Colorado is famous for its snowy mountains and trout-filled rivers; when picturing Colorado, people envision boating, surfing whitewater parks, fishing in gold medal streams, or hiking and biking along rivers and meadows. Colorado’s recreation economy relies on water resources.
Coloradans have shaped this image and protected waterways for many years, ensuring that Colorado remains a great place to live and recreate.
We, as a committee of local elected officials in the headwaters mountain region of the state, are extremely concerned that Amendment 74 would hamper the work of local governments to protect and improve our invaluable rivers and water-dependent landscapes.
The language of Amendment 74 is deceptively simple, saying that any state or local government regulation or law which “reduces” the “fair market value” of private property is subject to “just compensation.”
The problem is that the language is so broad, we do not know what these words really mean. Going to court, at significant expense to the taxpayers, will be the only way to figure out their meaning.
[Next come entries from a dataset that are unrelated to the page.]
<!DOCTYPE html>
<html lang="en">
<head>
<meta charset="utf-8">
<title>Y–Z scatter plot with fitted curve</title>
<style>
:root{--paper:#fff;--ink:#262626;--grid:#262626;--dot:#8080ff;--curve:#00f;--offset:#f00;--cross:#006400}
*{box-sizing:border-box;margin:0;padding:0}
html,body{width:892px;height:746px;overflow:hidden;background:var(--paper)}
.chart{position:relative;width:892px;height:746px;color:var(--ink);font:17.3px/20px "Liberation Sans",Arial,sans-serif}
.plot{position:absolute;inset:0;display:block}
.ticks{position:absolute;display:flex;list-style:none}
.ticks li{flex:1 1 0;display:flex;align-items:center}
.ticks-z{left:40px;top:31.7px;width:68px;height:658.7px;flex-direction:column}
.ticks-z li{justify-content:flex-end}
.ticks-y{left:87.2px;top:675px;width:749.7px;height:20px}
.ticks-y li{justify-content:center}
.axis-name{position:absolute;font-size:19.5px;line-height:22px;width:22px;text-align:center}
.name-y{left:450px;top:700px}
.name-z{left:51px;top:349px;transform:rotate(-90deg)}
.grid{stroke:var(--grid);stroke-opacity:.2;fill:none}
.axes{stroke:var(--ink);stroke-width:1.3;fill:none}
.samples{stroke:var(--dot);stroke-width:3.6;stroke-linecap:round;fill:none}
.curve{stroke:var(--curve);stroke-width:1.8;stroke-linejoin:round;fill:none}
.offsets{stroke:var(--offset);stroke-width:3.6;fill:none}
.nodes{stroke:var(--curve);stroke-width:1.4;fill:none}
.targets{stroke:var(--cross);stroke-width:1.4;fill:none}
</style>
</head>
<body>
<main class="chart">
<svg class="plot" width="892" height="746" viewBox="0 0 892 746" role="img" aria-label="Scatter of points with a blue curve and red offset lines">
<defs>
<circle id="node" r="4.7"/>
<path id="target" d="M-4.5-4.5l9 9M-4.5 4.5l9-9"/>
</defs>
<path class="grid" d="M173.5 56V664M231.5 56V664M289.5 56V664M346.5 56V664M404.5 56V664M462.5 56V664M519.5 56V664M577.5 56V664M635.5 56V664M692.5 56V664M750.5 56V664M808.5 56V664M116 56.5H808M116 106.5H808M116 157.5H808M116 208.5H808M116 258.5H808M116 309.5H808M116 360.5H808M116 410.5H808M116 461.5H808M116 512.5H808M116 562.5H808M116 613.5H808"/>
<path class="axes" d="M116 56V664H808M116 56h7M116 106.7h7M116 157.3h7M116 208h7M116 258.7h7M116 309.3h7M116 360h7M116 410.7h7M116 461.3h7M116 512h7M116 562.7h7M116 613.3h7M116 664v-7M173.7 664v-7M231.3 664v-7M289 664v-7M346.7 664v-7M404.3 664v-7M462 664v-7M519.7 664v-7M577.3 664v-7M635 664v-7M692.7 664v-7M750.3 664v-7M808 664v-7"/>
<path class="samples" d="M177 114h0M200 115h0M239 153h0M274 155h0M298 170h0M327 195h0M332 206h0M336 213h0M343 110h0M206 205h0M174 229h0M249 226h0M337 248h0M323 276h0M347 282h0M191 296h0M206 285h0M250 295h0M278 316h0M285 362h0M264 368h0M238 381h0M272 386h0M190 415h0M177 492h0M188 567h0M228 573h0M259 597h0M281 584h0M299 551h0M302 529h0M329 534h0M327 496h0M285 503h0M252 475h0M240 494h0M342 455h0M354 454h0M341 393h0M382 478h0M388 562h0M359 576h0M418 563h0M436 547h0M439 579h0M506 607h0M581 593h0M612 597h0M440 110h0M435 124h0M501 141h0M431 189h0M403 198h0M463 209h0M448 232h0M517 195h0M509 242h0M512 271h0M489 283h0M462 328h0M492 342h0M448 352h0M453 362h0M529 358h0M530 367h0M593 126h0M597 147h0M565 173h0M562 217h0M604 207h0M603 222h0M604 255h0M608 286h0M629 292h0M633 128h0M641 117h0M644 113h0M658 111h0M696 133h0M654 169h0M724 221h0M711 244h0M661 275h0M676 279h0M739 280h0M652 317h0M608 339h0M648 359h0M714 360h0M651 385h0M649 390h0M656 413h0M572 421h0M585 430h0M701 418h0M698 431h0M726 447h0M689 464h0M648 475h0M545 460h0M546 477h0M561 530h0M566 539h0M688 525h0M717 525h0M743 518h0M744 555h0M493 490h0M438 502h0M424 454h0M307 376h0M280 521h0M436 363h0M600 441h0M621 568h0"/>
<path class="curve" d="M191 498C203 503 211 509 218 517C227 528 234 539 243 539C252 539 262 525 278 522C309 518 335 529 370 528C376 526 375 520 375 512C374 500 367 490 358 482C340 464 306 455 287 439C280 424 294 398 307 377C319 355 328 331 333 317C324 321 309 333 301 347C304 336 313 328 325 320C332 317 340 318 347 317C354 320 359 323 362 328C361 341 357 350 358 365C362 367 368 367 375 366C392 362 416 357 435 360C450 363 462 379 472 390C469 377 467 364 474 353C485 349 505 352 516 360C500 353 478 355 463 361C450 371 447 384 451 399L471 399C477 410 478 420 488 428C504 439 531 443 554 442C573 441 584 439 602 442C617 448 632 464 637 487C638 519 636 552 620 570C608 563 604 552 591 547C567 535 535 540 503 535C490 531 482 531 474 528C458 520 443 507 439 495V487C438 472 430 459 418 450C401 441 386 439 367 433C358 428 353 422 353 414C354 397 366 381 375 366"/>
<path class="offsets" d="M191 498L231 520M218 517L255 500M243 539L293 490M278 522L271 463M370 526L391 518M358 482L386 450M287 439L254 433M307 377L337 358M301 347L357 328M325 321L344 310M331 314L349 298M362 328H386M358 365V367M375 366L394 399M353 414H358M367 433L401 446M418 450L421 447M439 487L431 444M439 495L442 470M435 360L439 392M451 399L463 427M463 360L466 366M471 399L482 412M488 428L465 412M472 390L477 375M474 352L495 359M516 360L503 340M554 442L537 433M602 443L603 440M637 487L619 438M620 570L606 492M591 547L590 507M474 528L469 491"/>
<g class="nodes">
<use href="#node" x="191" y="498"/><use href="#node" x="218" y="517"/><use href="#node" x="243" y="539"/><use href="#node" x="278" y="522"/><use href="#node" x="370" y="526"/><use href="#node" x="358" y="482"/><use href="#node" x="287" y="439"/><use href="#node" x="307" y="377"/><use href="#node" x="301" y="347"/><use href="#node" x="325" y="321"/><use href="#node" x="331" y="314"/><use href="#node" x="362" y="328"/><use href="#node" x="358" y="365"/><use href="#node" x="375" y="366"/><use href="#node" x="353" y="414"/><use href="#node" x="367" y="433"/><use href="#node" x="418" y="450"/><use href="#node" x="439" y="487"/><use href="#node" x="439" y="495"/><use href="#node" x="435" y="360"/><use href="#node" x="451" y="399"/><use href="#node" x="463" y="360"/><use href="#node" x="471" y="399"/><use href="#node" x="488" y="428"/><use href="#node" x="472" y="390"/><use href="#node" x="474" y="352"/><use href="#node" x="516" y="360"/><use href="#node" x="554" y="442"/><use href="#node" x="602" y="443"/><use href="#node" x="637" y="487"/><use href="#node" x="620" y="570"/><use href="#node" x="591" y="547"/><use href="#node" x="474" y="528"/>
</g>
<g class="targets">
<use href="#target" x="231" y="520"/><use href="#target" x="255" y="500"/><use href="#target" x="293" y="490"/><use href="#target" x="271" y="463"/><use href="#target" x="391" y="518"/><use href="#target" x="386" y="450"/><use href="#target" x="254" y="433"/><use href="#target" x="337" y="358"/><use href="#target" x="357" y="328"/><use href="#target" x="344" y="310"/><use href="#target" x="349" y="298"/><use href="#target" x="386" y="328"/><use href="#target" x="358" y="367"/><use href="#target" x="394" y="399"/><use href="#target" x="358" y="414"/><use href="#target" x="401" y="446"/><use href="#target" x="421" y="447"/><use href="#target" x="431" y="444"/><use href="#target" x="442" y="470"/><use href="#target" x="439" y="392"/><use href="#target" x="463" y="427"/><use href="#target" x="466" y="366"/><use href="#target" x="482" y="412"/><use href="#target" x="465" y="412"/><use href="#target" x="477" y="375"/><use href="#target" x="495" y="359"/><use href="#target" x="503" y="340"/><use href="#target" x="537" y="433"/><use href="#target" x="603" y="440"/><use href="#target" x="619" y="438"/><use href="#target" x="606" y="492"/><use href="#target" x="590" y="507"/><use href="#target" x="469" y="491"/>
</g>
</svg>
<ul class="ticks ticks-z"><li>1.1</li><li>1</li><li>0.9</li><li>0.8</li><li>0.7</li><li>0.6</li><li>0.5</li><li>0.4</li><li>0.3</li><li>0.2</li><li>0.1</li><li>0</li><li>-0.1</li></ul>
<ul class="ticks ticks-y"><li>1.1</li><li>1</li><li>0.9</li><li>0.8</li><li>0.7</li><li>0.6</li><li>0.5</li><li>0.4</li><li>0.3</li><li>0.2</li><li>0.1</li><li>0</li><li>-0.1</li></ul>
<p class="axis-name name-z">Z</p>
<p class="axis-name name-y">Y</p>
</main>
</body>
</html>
The impacts of Amendment 74 are impossible to predict and the threat of endless litigation will chill regulatory efforts to protect water resources.
For these reasons, water organizations around the state are opposing Amendment 74, including such powerful voices as the Colorado Water Congress and the Colorado River Water Conservation District.
What we do know is that local governments regularly enact laws and regulations that bolster outdoor recreation and protect rivers and streams. The Northwest Colorado Council of Governments Water Quality/ Quantity Committee is a group of elected officials who have been doing this for 40 years in the headwaters region of the state.
The headwaters area is home to many of the mountains so many of us know and love, and approximately 80 percent of the ski resorts in the state from Winter Park to Crested Butte. Our citizens have demanded that we protect these water resources through local land use planning and zoning regulations.
In response, we have successfully protected and restored our water resources to be enjoyed by all Coloradans as well as visitors, who contributed $1.28 billion in 2017 tax revenue according to the Colorado Tourism Office.
Here are some of the ways we are concerned that Amendment 74 might affect our work in the headwaters:
- The City of Aspen is studying a multitude of techniques to improve the Roaring Fork River’s water quality, ecological health, recreational opportunities and riparian habitat –would solutions that require regulations to impose development setbacks from streams be jeopardized by the threat of Amendment 74 lawsuits?
- Many of our local governments have enacted open space regulations that direct the prioritization of open space acquisitions for public purposes. Eagle County, for example, focuses on acquiring land to improve public access to the Eagle and Colorado Rivers for rafting, fishing, kayaking or tubing. Would a neighboring landowner claim that increased public access reduces the neighbor’s property value and demand compensation under Amendment 74?
- Pitkin County has two zoning districts that require a landowner to impose conservation easements before development approval to preserve farm and ranch lands. Leading proponent of Amendment 74, the Colorado Farm Bureau, wants us believe that this amendment is about protecting farms and ranches, but would Amendment 74 make it harder for local governments to help those same farms and ranches because of litigation threats or demands for compensation?
- Many of our local governments require new development to landscape to conserve water and reduce the run off of sediment and pollutants. The Town of Breckenridge requires that new developments minimize impervious surfaces, use native plants that require little additional water (over and beyond natural precipitation) to survive, and utilize bioswales and permeable paving to allow stormwater to percolate instead of immediate flowing into rivers and streams. Would developers claim that these requirements reduce the developer’s property values and demand compensation?
Local governments enact a host of other regulations to protect public safety, and ensure healthy rivers and streams, such as regulations requiring development setbacks from waterbodies, restricting development on steep slopes or in floodplains, and stormwater management controls to reduce water quality problems and flooding.
All of these could give rise to claims under Amendment 74. The ramifications of Amendment 74 are far-reaching and certainly would impact more than our ability to protect water resources. Any kind of zoning, for example, could raise Amendment 74 concerns.
But we know that water is life in Colorado, and that government laws and regulations are necessary to protect water resources, especially in the headwaters region. Amendment 74 endangers our ability to protect and restore our rivers and streams. We urge a “no” vote on Amendment 74.
Rachel Richards is a 40-year resident of Colorado and has served for 25 years in elected office as an Aspen City Council member, mayor and Pitkin County commissioner. She is currently Secretary of Club 20 and the Chair of the Northwest Council of Governments Water Quality and Quantity Committee.